Betts for his career just torches left-handed pitching. He is a shark in a pool of bloody sunfish when it comes to lefties. This season Betts is hitting .280 against righties and a mere .211 against lefties. This has happened before. In 2016 Betts hit .264 against southpaws and pummeled right-handers at a .331 clip.
Another mystery is Betts ability to hit leadoff this season with just a .144 average. Last season Betts was almost exclusively in that slot and the results were .346. For his career, Betts has hit .299 when leading off and for reference to this season .312 when hitting second. There is good news regarding defense for Betts.

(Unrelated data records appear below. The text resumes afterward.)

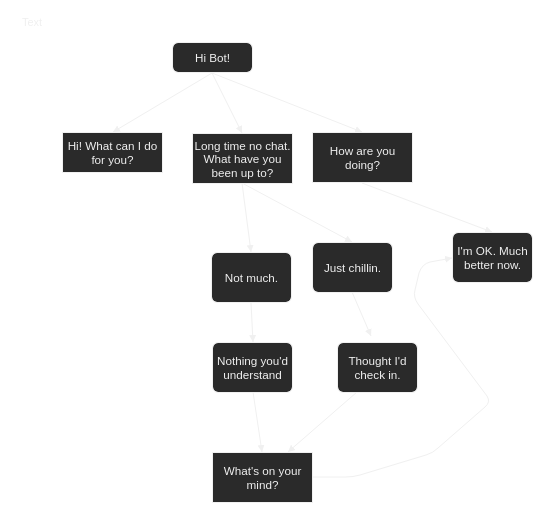
<!DOCTYPE html>
<html lang="en">
<head>
<meta charset="utf-8">
<title>Chat bot conversation flow</title>
<style>
:root {
  --paper: #ffffff;
  --node: #2a2a2a;
  --node-edge: #f0f0f0;
  --node-text: #f0f0f0;
  --link: #f0f0f0;
}
* { box-sizing: border-box; }
html, body { margin: 0; overflow: hidden; }
.flow {
  position: relative;
  width: 545px;
  height: 515px;
  overflow: hidden;
  background: var(--paper);
  font: 11.7px/13.6px "Liberation Sans", sans-serif;
}
.links { position: absolute; inset: 0; }
.links path { fill: none; stroke: var(--link); stroke-width: 1; }
.links .arrowhead { fill: var(--link); stroke: none; }
.label { position: absolute; left: 22px; top: 16px; margin: 0; font-size: 11px; color: var(--link); }
.node {
  position: absolute;
  left: var(--x);
  top: var(--y);
  width: var(--w);
  height: var(--h);
  display: flex;
  align-items: center;
  justify-content: center;
  margin: 0;
  padding-top: 1px;
  background: var(--node);
  color: var(--node-text);
  outline: 1px solid var(--node-edge);
  text-align: center;
  white-space: nowrap;
}
.user { border-radius: 5px; }
</style>
</head>
<body>
<main class="flow">
  <svg class="links" width="545" height="515" viewBox="0 0 545 515" aria-hidden="true">
    <defs>
      <marker id="arrow" markerUnits="userSpaceOnUse" markerWidth="8" markerHeight="8" refX="7" refY="4" orient="auto">
        <path class="arrowhead" d="M0 0.5L7 4L0 7.5Z"/>
      </marker>
    </defs>
    <g marker-end="url(#arrow)">
      <path d="M212 73L113 132" marker-end="url(#arrow)"/>
      <path d="M212 73L242 133" marker-end="url(#arrow)"/>
      <path d="M212 73L362 132" marker-end="url(#arrow)"/>
      <path d="M242 183L251 252" marker-end="url(#arrow)"/>
      <path d="M242 183L352 242" marker-end="url(#arrow)"/>
      <path d="M362 183L492 232" marker-end="url(#arrow)"/>
      <path d="M251 303L253 342" marker-end="url(#arrow)"/>
      <path d="M352 292L371 336" marker-end="url(#arrow)"/>
      <path d="M253 392L262 452" marker-end="url(#arrow)"/>
      <path d="M357 392L288 452" marker-end="url(#arrow)"/>
      <path d="M312 477H346Q353 477 360 475L426 455Q433 453 438 448L485 407Q491 402 487 396L418 304Q413 297 415 290L419 273Q422 264 430 262L452 258" marker-end="url(#arrow)"/>
    </g>
  </svg>

  <p class="label">Text</p>

  <p class="node user" style="--x:173px;--y:43px;--w:79px;--h:29px">Hi Bot!</p>

  <p class="node bot" style="--x:63px;--y:133px;--w:99px;--h:39px">Hi! What can I do<br>for you?</p>
  <p class="node bot" style="--x:193px;--y:134px;--w:99px;--h:49px">Long time no chat.<br>What have you<br>been up to?</p>
  <p class="node bot" style="--x:313px;--y:133px;--w:99px;--h:49px">How are you<br>doing?</p>

  <p class="node user" style="--x:212px;--y:253px;--w:79px;--h:49px">Not much.</p>
  <p class="node user" style="--x:313px;--y:243px;--w:79px;--h:49px">Just chillin.</p>
  <p class="node user" style="--x:453px;--y:233px;--w:79px;--h:49px">I'm OK. Much<br>better now.</p>

  <p class="node user" style="--x:213px;--y:343px;--w:79px;--h:49px">Nothing you'd<br>understand</p>
  <p class="node user" style="--x:338px;--y:343px;--w:79px;--h:49px">Thought I'd<br>check in.</p>

  <p class="node bot" style="--x:213px;--y:453px;--w:99px;--h:49px">What's on your<br>mind?</p>
</main>
</body>
</html>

Betts’ defensive contributions have not languished as Mookie is ranked third among American League right fielders in defensive metrics. As usual, Betts is a run saver with 10 Defensive Runs Saved (DRS) with no other player topping four. Expect Gold Glove caliber defense despite an offense that less than spectacular.

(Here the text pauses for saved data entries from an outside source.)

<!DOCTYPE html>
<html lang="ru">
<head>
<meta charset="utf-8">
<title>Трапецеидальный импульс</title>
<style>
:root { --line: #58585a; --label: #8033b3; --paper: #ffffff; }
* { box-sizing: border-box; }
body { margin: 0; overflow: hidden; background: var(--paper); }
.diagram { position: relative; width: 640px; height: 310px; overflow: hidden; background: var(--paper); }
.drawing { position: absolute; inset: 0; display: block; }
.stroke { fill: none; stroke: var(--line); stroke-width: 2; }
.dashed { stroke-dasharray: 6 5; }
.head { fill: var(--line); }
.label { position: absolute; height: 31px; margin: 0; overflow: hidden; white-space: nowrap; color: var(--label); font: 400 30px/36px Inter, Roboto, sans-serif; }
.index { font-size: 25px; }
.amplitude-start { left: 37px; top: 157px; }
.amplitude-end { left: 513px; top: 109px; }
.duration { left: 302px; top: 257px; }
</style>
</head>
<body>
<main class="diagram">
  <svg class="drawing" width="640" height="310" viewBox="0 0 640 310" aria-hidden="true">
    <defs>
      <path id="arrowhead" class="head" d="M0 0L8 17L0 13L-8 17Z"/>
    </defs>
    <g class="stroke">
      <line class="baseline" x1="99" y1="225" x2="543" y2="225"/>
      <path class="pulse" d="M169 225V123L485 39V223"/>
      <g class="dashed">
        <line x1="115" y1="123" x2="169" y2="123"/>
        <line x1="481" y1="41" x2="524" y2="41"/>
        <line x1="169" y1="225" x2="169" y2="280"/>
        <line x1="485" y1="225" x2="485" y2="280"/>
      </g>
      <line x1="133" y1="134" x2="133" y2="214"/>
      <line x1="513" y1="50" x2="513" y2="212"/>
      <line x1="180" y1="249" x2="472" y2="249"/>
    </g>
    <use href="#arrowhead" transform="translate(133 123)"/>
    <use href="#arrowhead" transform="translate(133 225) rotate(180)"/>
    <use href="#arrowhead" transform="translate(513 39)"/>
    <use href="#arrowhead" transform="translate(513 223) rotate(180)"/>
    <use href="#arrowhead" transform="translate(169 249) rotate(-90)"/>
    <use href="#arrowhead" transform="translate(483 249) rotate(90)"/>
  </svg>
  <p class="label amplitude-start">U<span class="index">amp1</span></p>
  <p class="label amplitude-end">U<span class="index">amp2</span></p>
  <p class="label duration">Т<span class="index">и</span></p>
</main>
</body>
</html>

So the question arises again at just who the real Betts is? Is this going to be a pattern year to year? I prefer the composite approach which should mean expectations every year for power are in the 25 home run range and 40+ doubles. In every full season, Betts has topped 40 doubles and surprisingly has never led the AL. Betts’ average should be in the .300 range and that may be a struggle this season.
There are two factors for Betts with one being individual and the other team. As an individual Betts’ season could potentially be reflected when he becomes a free agent after the 2020 season. The second is two-fold with the Red Sox offense benefiting from a Betts duplication of 2016 or 2018. A subtext is Betts market value if the Red Sox contemplate a trade.
Betts is a five-tool player and they are exceedingly rare in the game today where all aspects set a player like Betts far apart from their contemporaries. At this point, one tool – batting average – seems to be in a deep slumber, but sometimes a slumber ends and a tour of pitching punishment begins. Maybe it soon will for Betts?